Our organisations are flooded with empty talk. We are constantly "going forward" to lands of "deliverables", stopping off on the "journey" to "drill down" into "best practice". Being an expert at using management speak has become more important in corporate life than creating long lasting results. The upshot is that meaningless corporate jargon is killing our organisations.
Business Bullsh*t (Routledge), a new book by Cass Business School management expert, Professor André Spicer, argues we need to call out this empty talk for what it is. The book examines how organisations have become vast machines for manufacturing, distributing and consuming management jargon and follows how this meaningless language has spread through schools, NGOs, politics and the media.
The book shows you how to spot pointless business jargon, considers why it is so popular, and outlines the impact it has on organisations and the people who work there. It also suggests what we can do to minimise it at work, making a case for why organisations need to avoid empty talk and reconnect with core activities.
This provocative, lucid book is essential reading for professionals, researchers and managers.
Business Bullsh*t is published by Routledge. More details here.
Praise for Professor André Spicer
'We hear business bullsh*t all day. But few know how it started, where it comes from or what to do about it. Andre Spicer is funny and clever on the topic and we badly need his practical wisdom to win through.' — Margaret Heffernan
'Anybody familiar with corporate life will find this book extremely amusing—until realizing that it is dead serious. The battle against bullsh*t is one worth fighting, even if you lose it. Read Spicer’s book, and engage.' — Professor Martin Gargiulo, INSEAD
'We live in an age of rising panic surrounding the status of truth in our politics and society.
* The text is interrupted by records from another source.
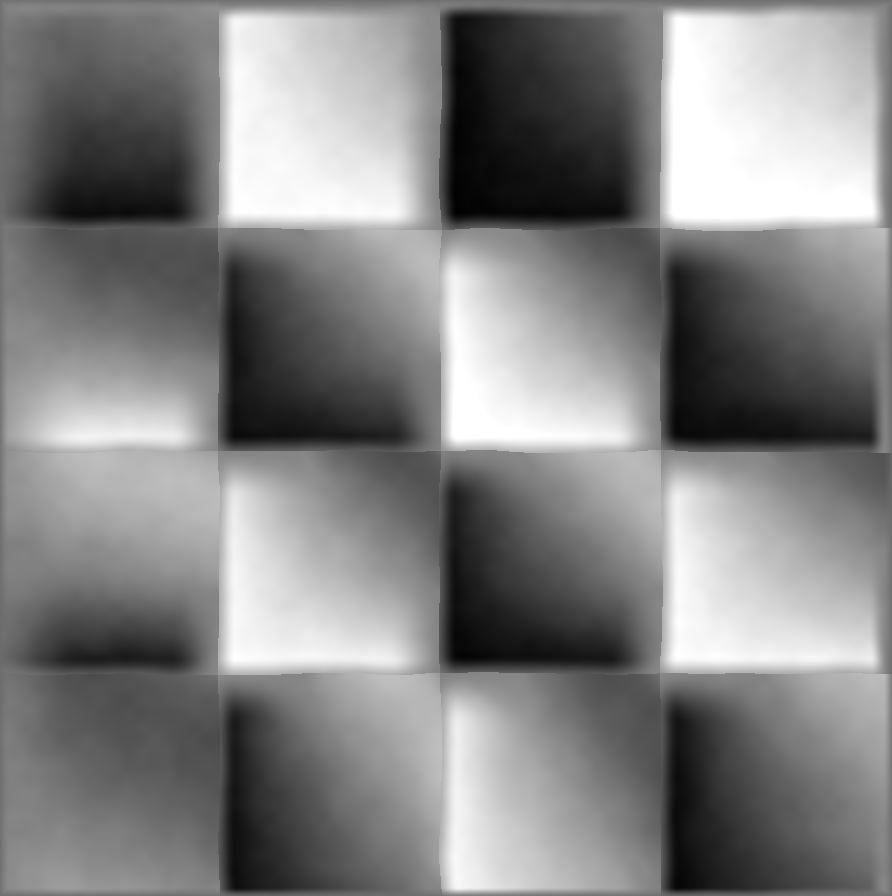
A Shadertoy shader for this texture map:

```glsl
// Soft grey 4 by 4 checkerboard: each square glows or darkens along its left and bottom edges.

float hash(vec2 p) {
    return fract(sin(dot(p, vec2(127.1, 311.7))) * 43758.5453);
}

float valueNoise(vec2 p) {
    vec2 i = floor(p);
    vec2 f = fract(p);
    f = f * f * (3.0 - 2.0 * f);
    return mix(mix(hash(i), hash(i + vec2(1, 0)), f.x),
               mix(hash(i + vec2(0, 1)), hash(i + vec2(1, 1)), f.x), f.y);
}

// Signed contrast of one square: strong at left and bottom, reversed at the far corner.
float squareContrast(vec2 cell, vec2 local) {
    bool firstColumn = cell.x < 0.5, lastColumn = cell.x > 2.5;
    bool bottomRow = cell.y < 0.5, topRow = cell.y > 2.5;

    // The outer squares see only part of the falloff.
    vec2 reach = clamp(local, 0.0, 1.0);
    if (firstColumn) reach.x = 0.75 + 0.25 * reach.x;
    if (lastColumn) reach.x *= 0.8;
    if (bottomRow) reach.y = 0.35 + 0.65 * reach.y;
    if (topRow) reach.y *= 0.4;

    float contrast = 0.51 - 0.8 * (1.0 - exp(-2.0 * reach.x * reach.y));
    vec2 farLobe = pow(reach, vec2(5.0)) * smoothstep(0.0, 0.5, reach.yx);
    contrast -= 0.11 * (farLobe.x + farLobe.y);

    // Quick rise from the left and bottom edges.
    vec2 riseWidth = vec2(firstColumn ? 0.38 : 0.08, bottomRow ? 0.04 : 0.08);
    vec2 rise = mix(vec2(0.25), vec2(1.0), smoothstep(vec2(-0.02), riseWidth, local));

    // Slower fade towards the right and top edges.
    vec2 fadeWidth = vec2(lastColumn ? 0.08 : 0.24, topRow ? 0.08 : 0.24);
    vec2 fade = 1.0 - smoothstep(1.02 - fadeWidth, vec2(1.02), local);
    float corner = 1.0 - 0.8 * pow(reach.x * reach.y, 6.0);
    float light = max(contrast, 0.0) * fade.x * fade.y;
    float reversed = min(contrast, 0.0) * corner;
    return (light + reversed) * rise.x * rise.y;
}

void mainImage(out vec4 fragColor, in vec2 fragCoord) {
    vec2 uv = fragCoord / iResolution.xy;
    vec2 grid = uv / 0.248 + vec2(0.01, 0.0);
    // Slightly uneven edges
    grid += 0.016 * (vec2(valueNoise(grid * 5.0), valueNoise(grid * 5.0 + 31.0)) - 0.5);

    vec2 cell = clamp(floor(grid), 0.0, 3.0);
    vec2 local = grid - cell;
    float polarity = mod(cell.x + cell.y, 2.0) < 0.5 ? 1.0 : -1.0;
    float strength = 0.95 + 0.12 * hash(cell + 3.0);
    float grey = 0.52 + polarity * strength * squareContrast(cell, local);

    // Cloudy smudges, then a thin dull frame
    grey += 0.035 * (valueNoise(grid * 7.0) - 0.5) + 0.02 * (valueNoise(grid * 17.0) - 0.5);
    vec2 border = min(uv, 1.0 - uv);
    grey = mix(0.42, grey, smoothstep(-0.004, 0.01, min(border.x, border.y)));

    fragColor = vec4(vec3(clamp(grey, 0.0, 1.0)), 1.0);
}
```
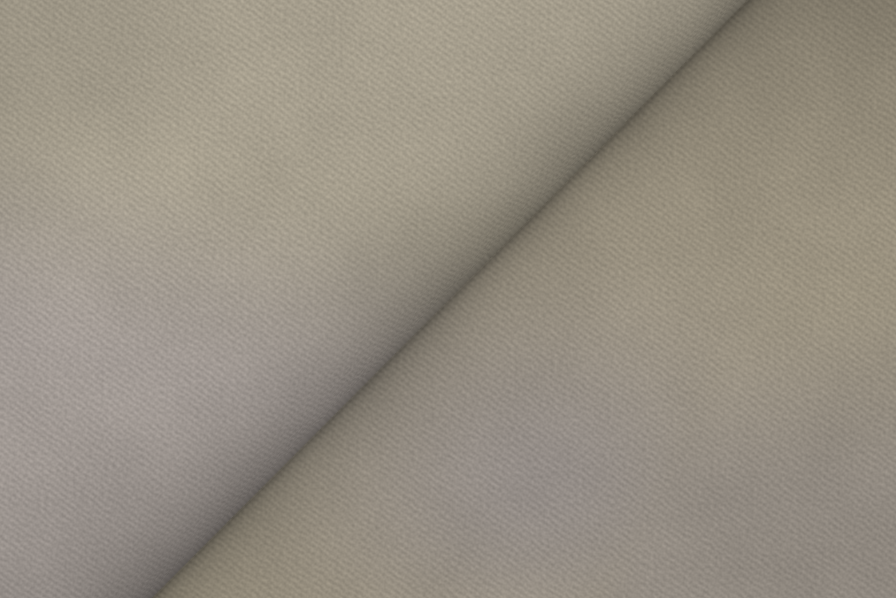
Give the GLSL for this texture, as a Shadertoy shader.

```glsl
// Draws soft twill cloth folded along a diagonal, with a rounded edge and a shadow.
#define FOLD_FOOT vec2(0.254, 0.0)
#define FOLD_DIR normalize(vec2(0.996, 1.0))
#define FOLD_RADIUS 0.20
#define TWILL_PERIOD 0.0098
#define TWILL_DEPTH 0.030
#define TWILL_NORMAL vec2(0.574, 0.819)
#define MOTTLE_DEPTH 0.055
#define GRAIN_DEPTH 0.07
#define WARM_CLOTH vec3(0.655, 0.625, 0.558)
#define COOL_CLOTH vec3(0.640, 0.610, 0.588)

const float TAU = 6.2831853;

vec2 hashGradient(vec2 cell) {
    vec3 h = fract(vec3(cell.xyx) * vec3(0.1031, 0.1030, 0.0973));
    h += dot(h, h.yzx + 33.33);
    float angle = TAU * fract((h.x + h.y) * h.z);
    return vec2(cos(angle), sin(angle));
}

float gradientNoise(vec2 p) {
    vec2 i = floor(p), f = fract(p);
    vec2 u = f * f * f * (f * (f * 6.0 - 15.0) + 10.0);
    vec2 e = vec2(1.0, 0.0);
    float low = mix(dot(hashGradient(i), f),
                    dot(hashGradient(i + e.xy), f - e.xy), u.x);
    float high = mix(dot(hashGradient(i + e.yx), f - e.yx),
                     dot(hashGradient(i + e.xx), f - e.xx), u.x);
    return mix(low, high, u.y);
}

float fbm(vec2 p) {
    float sum = 0.0, weight = 0.6;
    for (int i = 0; i < 5; i++) {
        sum += weight * gradientNoise(p);
        p = mat2(1.6, 1.2, -1.2, 1.6) * p + 7.3;
        weight *= 0.6;
    }
    return sum;
}

// Round soft spot, 1 at its centre
float spot(vec2 p, vec2 centre, vec2 size) {
    vec2 q = (p - centre) / size;
    return exp(-dot(q, q));
}

// Distance over the cloth surface as it bends round the fold
float unrollFold(float d) {
    float bend = clamp(1.0 - d / FOLD_RADIUS, 0.0, 0.96);
    return max(d, FOLD_RADIUS) - FOLD_RADIUS * asin(bend);
}

// Fine ribs and fibre grain, fading when too small to resolve
float weave(vec2 p, float pixel) {
    float wobble = 0.35 * gradientNoise(p * 45.0);
    float rib = sin(TAU * (dot(p, TWILL_NORMAL) / TWILL_PERIOD + wobble));
    float visible = 1.0 - smoothstep(0.3, 0.6, pixel / TWILL_PERIOD);
    float grain = gradientNoise(p * 150.0) + 0.6 * gradientNoise(p * 260.0 + 9.0);
    return TWILL_DEPTH * rib * visible + GRAIN_DEPTH * grain;
}

// Upper layer: bright before the bend, dark where it turns away
vec3 upperCloth(vec2 p, float d) {
    float cool = smoothstep(0.82, 0.42, p.y + 0.22 * p.x);
    vec3 col = mix(WARM_CLOTH, COOL_CLOTH, cool);
    float light = 1.0 - 0.34 * exp(-max(d, 0.0) / 0.075);
    light -= 0.07 * smoothstep(0.45, 0.88, d);
    light -= 0.06 * smoothstep(0.35, 0.0, p.y);
    light -= 0.04 * spot(p, vec2(0.62, 0.55), vec2(0.12, 0.09));
    return col * light;
}

// Lower layer: flat, with the shadow cast beside the fold
vec3 lowerCloth(vec2 p, float d) {
    float cool = spot(p, vec2(0.90, 0.20), vec2(0.34, 0.26));
    cool = max(cool, 0.7 * smoothstep(0.55, 0.15, p.y) * smoothstep(0.8, 1.1, p.x));
    vec3 col = mix(WARM_CLOTH * vec3(1.0, 0.99, 0.97), COOL_CLOTH, cool);
    float away = max(-d, 0.0);
    float light = 0.92 - 0.20 * exp(-away / 0.035) - 0.07 * exp(-away / 0.16);
    light -= 0.10 * spot(p, vec2(1.5, 1.02), vec2(0.34, 0.24));
    light -= 0.06 * spot(p, vec2(1.42, 0.08), vec2(0.32, 0.22));
    light += 0.03 * spot(p, vec2(1.12, 0.50), vec2(0.28, 0.20));
    return col * light;
}

void mainImage(out vec4 fragColor, in vec2 fragCoord) {
    float pixel = 1.0 / iResolution.y;
    vec2 p = fragCoord * pixel;

    // Fold axes: along the edge, and across it towards the upper layer
    vec2 along = FOLD_DIR, across = vec2(-along.y, along.x);
    vec2 rel = p - FOLD_FOOT;
    float d = dot(rel, across);
    float onUpper = smoothstep(-pixel, pixel, d);

    // Surface positions, bent on the upper layer
    vec2 surface = d > 0.0 ? along * dot(rel, along) + across * unrollFold(d)
                           : p + 3.7;

    // Light, large stains and weave
    vec3 col = mix(lowerCloth(p, d), upperCloth(p, d), onUpper);
    float mottle = MOTTLE_DEPTH * fbm(surface * 5.0);
    col *= 1.0 + mottle + weave(surface, pixel);

    // Thin dark contact line under the edge
    col *= 1.0 - 0.14 * exp(-abs(d + 0.003) / 0.006);
    fragColor = vec4(clamp(col, 0.0, 1.0), 1.0);
}
```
In this brilliant polemic, Andre Spicer demonstrates that our economy has long tolerated empty sloganeering and meaningless jargon, making a small minority of gurus and consultants very rich, but leaving the vast majority of us with a sense of deep pointlessness.' — William Davies, Reader in Political Economy, Goldsmiths
Spicer is one of these rare business academics who really understands business but also manages to maintain a healthy distance. This enables him to hold up a mirror to managers as few people can. In an insightful and entertaining way, he exposes nonsense in the world of business -- of which there is plenty. However, what I liked best about the book is that he doesn't stop there: he also carefully explains why it persists in companies. This is important, because it enables managers who grasp his analysis to cut out the costly bullsh*t from their firms, improve their organisations in the process, and create a competitive advantage.' — Freek Vermeulen, Associate Professor of Strategy and Entrepreneurship, London Business School